▶ **Exercise aim**
Whenever a line in the entries below contains "display", copy that line.

▶ **Rendered images with source text**
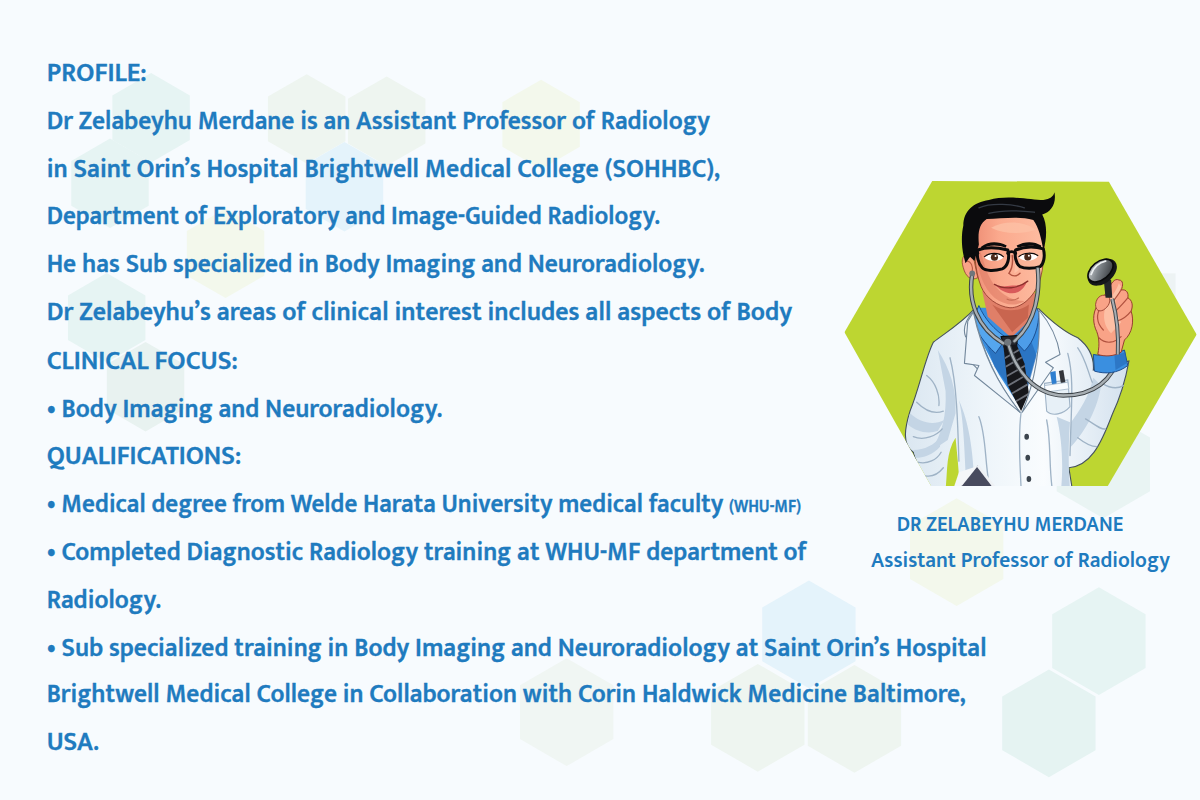
<!DOCTYPE html>
<html lang="en">
<head>
<meta charset="utf-8">
<title>Doctor profile</title>
<link rel="stylesheet" href="https://fonts.googleapis.com/css2?family=Mukta:wght@500;600;700&amp;display=swap">
<style>
  :root {
    --paper: #f7fbfe;
    --blue: #1f7bbf;
    --lime: #bdd631;
    --mint: #e6f4f3;
    --sage: #eef5f0;
    --sky: #e4f3fb;
    --lemon: #f3f8ec;
    --ink: #0b0b0d;
    --skin: #f9a387;
    --skin-light: #fdc0a5;
    --skin-shade: #e07f68;
    --shirt: #3a8fe0;
    --shirt-shade: #2467b4;
    --coat-line: #9fb3c6;
    --coat-shade: #c4d5e5;
    --tube: #6f767c;
  }
  html, body { margin: 0; padding: 0; }
  body { width: 1200px; height: 800px; overflow: hidden; background: var(--paper); }
  .profile-card { display: block; width: 1200px; height: 800px; }
  .copy text, .caption text { font-family: "Mukta", "Hind", sans-serif; fill: var(--blue); }
  .copy text { font-size: 24.4px; font-weight: 600; stroke: var(--blue); stroke-width: .3px; }
  .copy .abbr { font-size: 16px; }
  .caption text { font-size: 19.6px; font-weight: 600; }
  .mint { fill: var(--mint); }
  .sage { fill: var(--sage); }
  .sky { fill: var(--sky); }
  .lemon { fill: var(--lemon); }
  .line { fill: none; stroke: var(--ink); stroke-linecap: round; stroke-linejoin: round; }
  .fold { fill: none; stroke: var(--coat-line); stroke-width: 1.2; stroke-linecap: round; stroke-linejoin: round; }
  .shade { fill: var(--coat-shade); }
</style>
</head>
<body>
<svg class="profile-card" viewBox="0 0 1080 720" xmlns="http://www.w3.org/2000/svg">
  <defs>
    <path id="cell" d="M0-48.5 42-24.2V24.2L0 48.5-42 24.2V-24.2Z"/>
    <clipPath id="badge-clip"><path d="M839 163 998 163.5 1077 301 997 437.3H838L760 299Z"/></clipPath>
    <linearGradient id="coat-fill" x1="0" y1="0" x2="1" y2="0">
      <stop offset="0" stop-color="#dbe7f1"/><stop offset=".35" stop-color="#eef5fa"/>
      <stop offset=".62" stop-color="#f9fcfe"/><stop offset="1" stop-color="#d3e1ee"/>
    </linearGradient>
    <linearGradient id="face-fill" x1="0" y1="0" x2="1" y2="0">
      <stop offset="0" stop-color="#ee8f76"/><stop offset=".35" stop-color="#fba98d"/><stop offset="1" stop-color="#fdbca1"/>
    </linearGradient>
    <linearGradient id="disc-fill" x1="0" y1="0" x2="1" y2="1">
      <stop offset="0" stop-color="#d9dde0"/><stop offset=".45" stop-color="#7c8287"/><stop offset="1" stop-color="#2a2d30"/>
    </linearGradient>
    <clipPath id="tie-clip"><path d="M903 311 915 310 922 327 926 354 919 370 907 347Z"/></clipPath>
  </defs>

  <rect width="1080" height="720" fill="var(--paper)"/>

  <g id="honeycomb-top">
    <g transform="translate(136 106) scale(.83)"><use href="#cell" class="mint"/></g>
    <g transform="translate(276 107) scale(.83)"><use href="#cell" class="sage"/></g>
    <g transform="translate(348 109) scale(.83)"><use href="#cell" class="sage"/></g>
    <g transform="translate(487 112) scale(.83)"><use href="#cell" class="lemon"/></g>
    <g transform="translate(99 165) scale(.83)"><use href="#cell" class="mint"/></g>
    <g transform="translate(310 168) scale(.83)"><use href="#cell" class="sky"/></g>
    <g transform="translate(203 228) scale(.83)"><use href="#cell" class="lemon"/></g>
    <g transform="translate(96 286) scale(.83)"><use href="#cell" class="mint"/></g>
    <g transform="translate(131 348) scale(.83)"><use href="#cell" fill="#e8f2f0"/></g>
  </g>
  <g id="honeycomb-bottom">
    <use href="#cell" x="993" y="418" fill="#e9f4f3"/>
    <use href="#cell" x="861" y="497" class="lemon"/>
    <use href="#cell" x="728" y="571" class="sky"/>
    <use href="#cell" x="989" y="577" class="mint"/>
    <use href="#cell" x="944" y="651" fill="#e5f3f2"/>
    <use href="#cell" x="682" y="646" class="sage"/>
    <use href="#cell" x="769" y="647" class="sage"/>
    <use href="#cell" x="510" y="641" fill="#f0f6f3"/>
    <rect x="1036" y="246" width="22" height="30" fill="#edf3f4"/>
  </g>

  <g id="doctor-badge" clip-path="url(#badge-clip)">
    <rect x="755" y="160" width="325" height="280" fill="var(--lime)"/>

    <g id="coat">
      <path d="M877 278C864 292 850 300 840 308 832 324 828 348 819 370 814 386 812 400 822 407 826 419 829 430 833 440H965L962 421C981 419 990 402 1001 373 1009 356 1013 342 1016 325L984 333C985 320 979 311 970 304 956 298 945 288 935 278Z" fill="url(#coat-fill)" stroke="#46525e" stroke-width="1"/>
      <path d="M860 394C851 408 853 424 851 440H864L862 415Z" fill="var(--lime)"/>
      <path class="shade" d="M844 315C855 332 861 350 860 372L853 396 838 406C848 390 852 374 851 352Z"/>
      <path class="shade" d="M819 372C829 381 840 383 850 378L844 388C834 391 824 388 817 382ZM822 405C832 405 841 400 847 393L846 402C840 409 831 412 824 412Z"/>
      <path class="shade" d="M964 380C972 369 980 357 984 340L991 347C988 367 977 389 963 403Z"/>
      <path class="shade" d="M863 360C868 380 868 415 870 440H877C876 405 872 380 863 360ZM951 375C956 395 957 420 955 440H963C961 415 962 394 963 380Z"/>
      <path class="fold" d="M855 322C861 345 862 380 863 415M961 318C967 340 964 366 963 410M834 338C842 344 846 355 845 365M825 362C833 370 841 373 849 370M822 393C832 397 843 392 848 386M826 416C835 418 843 414 847 407M832 428C840 430 845 426 849 421M992 345C1000 350 1006 350 1011 347M977 377C987 383 991 387 995 386M970 394C979 401 984 402 987 402M970 313C977 323 979 334 983 344M881 375C888 392 886 417 891 440M942 378C946 397 944 419 947 440"/>
      <path class="fold" d="M919 371C916 393 918 415 919 440"/>
      <path d="M940 345 961 342 963 366C957 373 947 375 942 370Z" fill="#e7f0f7" stroke="var(--coat-line)"/>
      <path d="M945 335 950 334 951 346 947 347Z" fill="#2f7fd0"/><path d="M953 334 957 333 959 345 955 346Z" fill="#34363b"/>
      <path d="M940 347 961 344 962 350 941 353Z" fill="#f9fcfe" stroke="var(--coat-line)" stroke-width=".7"/>
      <g fill="#3c454e"><ellipse cx="924" cy="393" rx="2.1" ry="2.7"/><ellipse cx="925" cy="412" rx="2.1" ry="2.7"/><ellipse cx="926" cy="431" rx="2.1" ry="2.7"/></g>
    </g>

    <g id="clipboard">
      <path d="M860 440 880 419 896 440Z" fill="#484b5e"/>
      <path d="M858 440 863 425 880 419.500 866 437Z" fill="#f4f6f8"/>
      <path d="M880 419 896 440" stroke="#eef1f4" stroke-width="2.500"/>
    </g>

    <g id="shirt-and-tie">
      <path d="M880 277 933 277 938 300 919 368 899 337 878 297Z" fill="var(--shirt)"/>
      <path d="M886 305 903 309 908 348 895 330ZM928 307 915 310 924 353 933 320Z" fill="var(--shirt-shade)" opacity=".65"/>
      <path d="M884 262 932 264 928 287 910 304 889 285Z" fill="var(--skin-shade)"/>
      <path d="M893 274C903 281 917 281 926 274L925 286 911 299Z" fill="#c9654f"/>
      <path d="M881 275C886 287 895 297 906 304L896 318C886 309 878 298 876 287Z" fill="#55a6ee" stroke="#1d4f90" stroke-width=".9"/>
      <path d="M931 274C929 287 922 297 911 304L922 316C931 307 935 293 935 281Z" fill="#4d9de9" stroke="#1d4f90" stroke-width=".9"/>
      <path d="M901 303 916 302 915 311 904 313Z" fill="#26272d" stroke="var(--ink)"/>
      <path d="M903 311 915 310 922 327 926 354 919 370 907 347Z" fill="#16171b"/>
      <g clip-path="url(#tie-clip)"><path d="M900 325 922 312M900 333 926 318M900 342 928 326M902 350 930 334M904 358 930 343M906 366 930 352" stroke="#6c7079" stroke-width="1.600"/></g>
    </g>

    <g id="lapels" stroke="#73889c" stroke-width="1" stroke-linejoin="round">
      <path d="M876 280C869 288 866 295 869 303L876 310 870 322 918 371C900 349 885 320 876 280Z" fill="#f7fbfe"/>
      <path d="M871 289 868 327 881 329 877 338 918 371C899 346 884 319 876 281Z" fill="#edf4fa"/>
      <path d="M935 279C937 318 930 347 920 371L948 331 941 326 954 319C952 306 946 292 935 279Z" fill="#f3f8fc"/>
    </g>

    <g id="head">
      <path d="M876 231C868 226 864 232 867 241 869 249 874 253 880 250Z" fill="var(--skin)" stroke="#9c4937" stroke-width=".8"/>
      <path d="M870 235C874 235 876 240 875 245" fill="none" stroke="#b95b46" stroke-width="1"/>
      <path d="M878 203C876 222 877 243 883 258 887 268 898 276 909 277 920 277 930 267 935 255 940 241 941 219 938 200 922 189 890 189 878 203Z" fill="url(#face-fill)" stroke="#963f30" stroke-width=".8"/>
      <path d="M879 216C878 239 883 257 895 268 904 275 915 276 922 271 905 271 892 257 887 241Z" fill="var(--skin-shade)" opacity=".65"/>
      <path d="M892 205C904 198 923 199 932 207 919 211 904 211 892 205Z" fill="var(--skin-light)" opacity=".8"/>
      <path d="M869 237C865 224 865 212 867 203 867 190 876 182 890 180 907 175 927 180 939 180 945 179 948 177 949 173 951 183 946 191 938 193 943 202 942 216 939 225 937 214 935 205 930 198 917 194 901 197 888 197 881 202 880 209 881 220L877 235 873 231Z" fill="var(--ink)"/>
      <path d="M881 187C893 182 912 184 922 187M890 192C905 188 922 190 931 191" fill="none" stroke="#343a44" stroke-width="1.200" stroke-linecap="round"/>
      <path d="M883 222C890 217 898 217 906 221L905 223C898 220 890 220 883 224ZM915 221C922 217 931 217 937 221L937 223C930 220 922 221 916 223Z" fill="var(--ink)"/>
      <path d="M886 232C891 227 899 227 903 232 898 236 891 236 886 232ZM917 232C921 227 930 227 934 231 930 235 922 236 917 232Z" fill="#fff"/>
      <circle cx="895" cy="231.500" r="3.200" fill="#4b2a1c"/><circle cx="925" cy="231.200" r="3.200" fill="#4b2a1c"/>
      <circle cx="896" cy="230.500" r=".9" fill="#fff"/><circle cx="926" cy="230.200" r=".9" fill="#fff"/>
      <path class="line" stroke-width="1" d="M886 231C891 227 899 227 903 231M917 231C921 227 930 227 934 230"/>
      <path d="M911 230C912 238 911 242 908 246 911 249 915 249 918 246" fill="none" stroke="#b1523f" stroke-width="1.300" stroke-linecap="round"/>
      <path d="M914 231 917 243 913 246Z" fill="var(--skin-light)"/>
      <path d="M896 257C903 259 907 257 911 257 915 257 919 257 924 254 921 261 916 264 911 264 905 264 900 261 896 257Z" fill="#d95b5b"/>
      <path d="M895 256C904 261 916 260 925 253" fill="none" stroke="#8d302d" stroke-width="1.200" stroke-linecap="round"/>
      <path d="M906 269C910 271 914 270 917 268" fill="none" stroke="#c56b55" stroke-width="1"/>
    </g>

    <g id="glasses" class="line" stroke-width="2.700">
      <path d="M880 225C888 222 899 223 907 225 909 232 907 240 902 242 895 244 887 244 884 241 880 237 879 230 880 225Z"/>
      <path d="M914 225C922 222 932 222 939 224 941 231 939 238 936 240 930 242 922 242 918 240 914 237 913 230 914 225Z"/>
      <path d="M907 228C909 226 912 226 914 228M880 228 870 231"/>
    </g>

    <g id="stethoscope">
      <g fill="none" stroke-linecap="round" stroke="#3d4348" stroke-width="4">
        <path d="M875 247C871 270 879 295 903 309M934 242C936 262 933 289 913 307M907 308C914 334 931 355 957 356 985 356 1002 341 1006 321 1008 301 1005 282 1001 266"/>
      </g>
      <g fill="none" stroke-linecap="round" stroke="#a7aeb3" stroke-width="2.200">
        <path d="M875 247C871 270 879 295 903 309M934 242C936 262 933 289 913 307M907 308C914 334 931 355 957 356 985 356 1002 341 1006 321 1008 301 1005 282 1001 266"/>
      </g>
      <circle cx="875" cy="246" r="2.600" fill="var(--tube)"/><circle cx="907" cy="308" r="3.200" fill="var(--tube)"/>
    </g>

    <g id="raised-hand">
      <path d="M984 319C993 321 1003 319 1012 315L1015 329C1006 336 995 337 985 334Z" fill="var(--shirt)" stroke="#1d4f90" stroke-width=".9"/>
      <path d="M1003 320 1013 317 1014 327 1004 333Z" fill="var(--shirt-shade)" opacity=".6"/>
      <path d="M988 319C990 309 989 302 986 296 983 288 984 279 989 273L996 263C1000 255 1003 250 1007 252 1011 252 1011 257 1009 261 1014 260 1016 264 1015 268 1019 270 1020 275 1018 280 1021 289 1019 300 1012 306L1009 317C1002 321 994 321 988 319Z" fill="var(--skin)" stroke="#963f30" stroke-width=".9"/>
      <path d="M1001 266C1004 262 1006 258 1007 255L1009 258 1002 276 1009 290 1000 300C994 294 992 285 995 276Z" fill="var(--skin-light)"/>
      <path d="M1009 261C1006 266 1003 269 1001 273M1015 268C1011 273 1007 277 1004 280M1018 280C1014 285 1010 288 1005 289M991 276C986 283 987 291 993 297M989 304C995 310 1003 309 1009 303" fill="none" stroke="#b1523f" stroke-width="1.100" stroke-linecap="round"/>
      <path d="M1001 269C1005 284 1007 301 1006 319" fill="none" stroke="#454b50" stroke-width="3.600"/>
      <path d="M1001 269C1005 284 1007 301 1006 319" fill="none" stroke="#a7aeb3" stroke-width="1.800"/>
      <path d="M986 274C987 266 993 264 998 267 1000 271 998 276 993 279 989 281 986 279 986 274Z" fill="var(--skin)" stroke="#963f30" stroke-width=".8"/>
    </g>

    <g id="chest-piece">
      <path d="M993 248 1000 252 1001 268 995 268Z" fill="#23262a"/>
      <ellipse cx="992" cy="245" rx="15" ry="9.800" transform="rotate(-39 992 245)" fill="#15171a"/>
      <ellipse cx="990.500" cy="243.500" rx="13" ry="8" transform="rotate(-39 990.500 243.500)" fill="url(#disc-fill)" stroke="#090a0b" stroke-width="1.500"/>
      <path d="M982 247C984 241 989 236 995 235" fill="none" stroke="#eceff1" stroke-width="1.600" stroke-linecap="round"/>
    </g>
  </g>

  <g class="copy" id="profile">
    <text x="42" y="73" textLength="90" lengthAdjust="spacingAndGlyphs">PROFILE:</text>
    <text x="42" y="116" textLength="597" lengthAdjust="spacingAndGlyphs">Dr Zelabeyhu Merdane is an Assistant Professor of Radiology</text>
    <text x="42" y="159" textLength="606" lengthAdjust="spacingAndGlyphs">in Saint Orin’s Hospital Brightwell Medical College (SOHHBC),</text>
    <text x="42" y="202" textLength="552" lengthAdjust="spacingAndGlyphs">Department of Exploratory and Image-Guided Radiology.</text>
    <text x="42" y="245" textLength="592" lengthAdjust="spacingAndGlyphs">He has Sub specialized in Body Imaging and Neuroradiology.</text>
    <text x="42" y="288" textLength="671" lengthAdjust="spacingAndGlyphs">Dr Zelabeyhu’s areas of clinical interest includes all aspects of Body</text>
  </g>
  <g class="copy" id="clinical-focus">
    <text x="42" y="332" textLength="172" lengthAdjust="spacingAndGlyphs">CLINICAL FOCUS:</text>
    <text x="42" y="375" textLength="356" lengthAdjust="spacingAndGlyphs">• Body Imaging and Neuroradiology.</text>
  </g>
  <g class="copy" id="qualifications">
    <text x="42" y="418" textLength="175" lengthAdjust="spacingAndGlyphs">QUALIFICATIONS:</text>
    <text x="42" y="461" textLength="609" lengthAdjust="spacingAndGlyphs">• Medical degree from Welde Harata University medical faculty</text>
    <text class="abbr" x="656" y="461" textLength="65" lengthAdjust="spacingAndGlyphs">(WHU-MF)</text>
    <text x="42" y="504" textLength="684" lengthAdjust="spacingAndGlyphs">• Completed Diagnostic Radiology training at WHU-MF department of</text>
    <text x="42" y="547" textLength="103" lengthAdjust="spacingAndGlyphs">Radiology.</text>
    <text x="42" y="590" textLength="846" lengthAdjust="spacingAndGlyphs">• Sub specialized training in Body Imaging and Neuroradiology at Saint Orin’s Hospital</text>
    <text x="42" y="632" textLength="827" lengthAdjust="spacingAndGlyphs">Brightwell Medical College in Collaboration with Corin Haldwick Medicine Baltimore,</text>
    <text x="42" y="675" textLength="47" lengthAdjust="spacingAndGlyphs">USA.</text>
  </g>

  <g class="caption" id="doctor-name">
    <text x="807" y="478" textLength="204" lengthAdjust="spacingAndGlyphs">DR ZELABEYHU MERDANE</text>
    <text x="784" y="510" textLength="269" lengthAdjust="spacingAndGlyphs">Assistant Professor of Radiology</text>
  </g>
</svg>
</body>
</html>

▶ **Result below**
<link rel="stylesheet" href="https://fonts.googleapis.com/css2?family=Mukta:wght@500;600;700&amp;display=swap">
  .profile-card { display: block; width: 1200px; height: 800px; }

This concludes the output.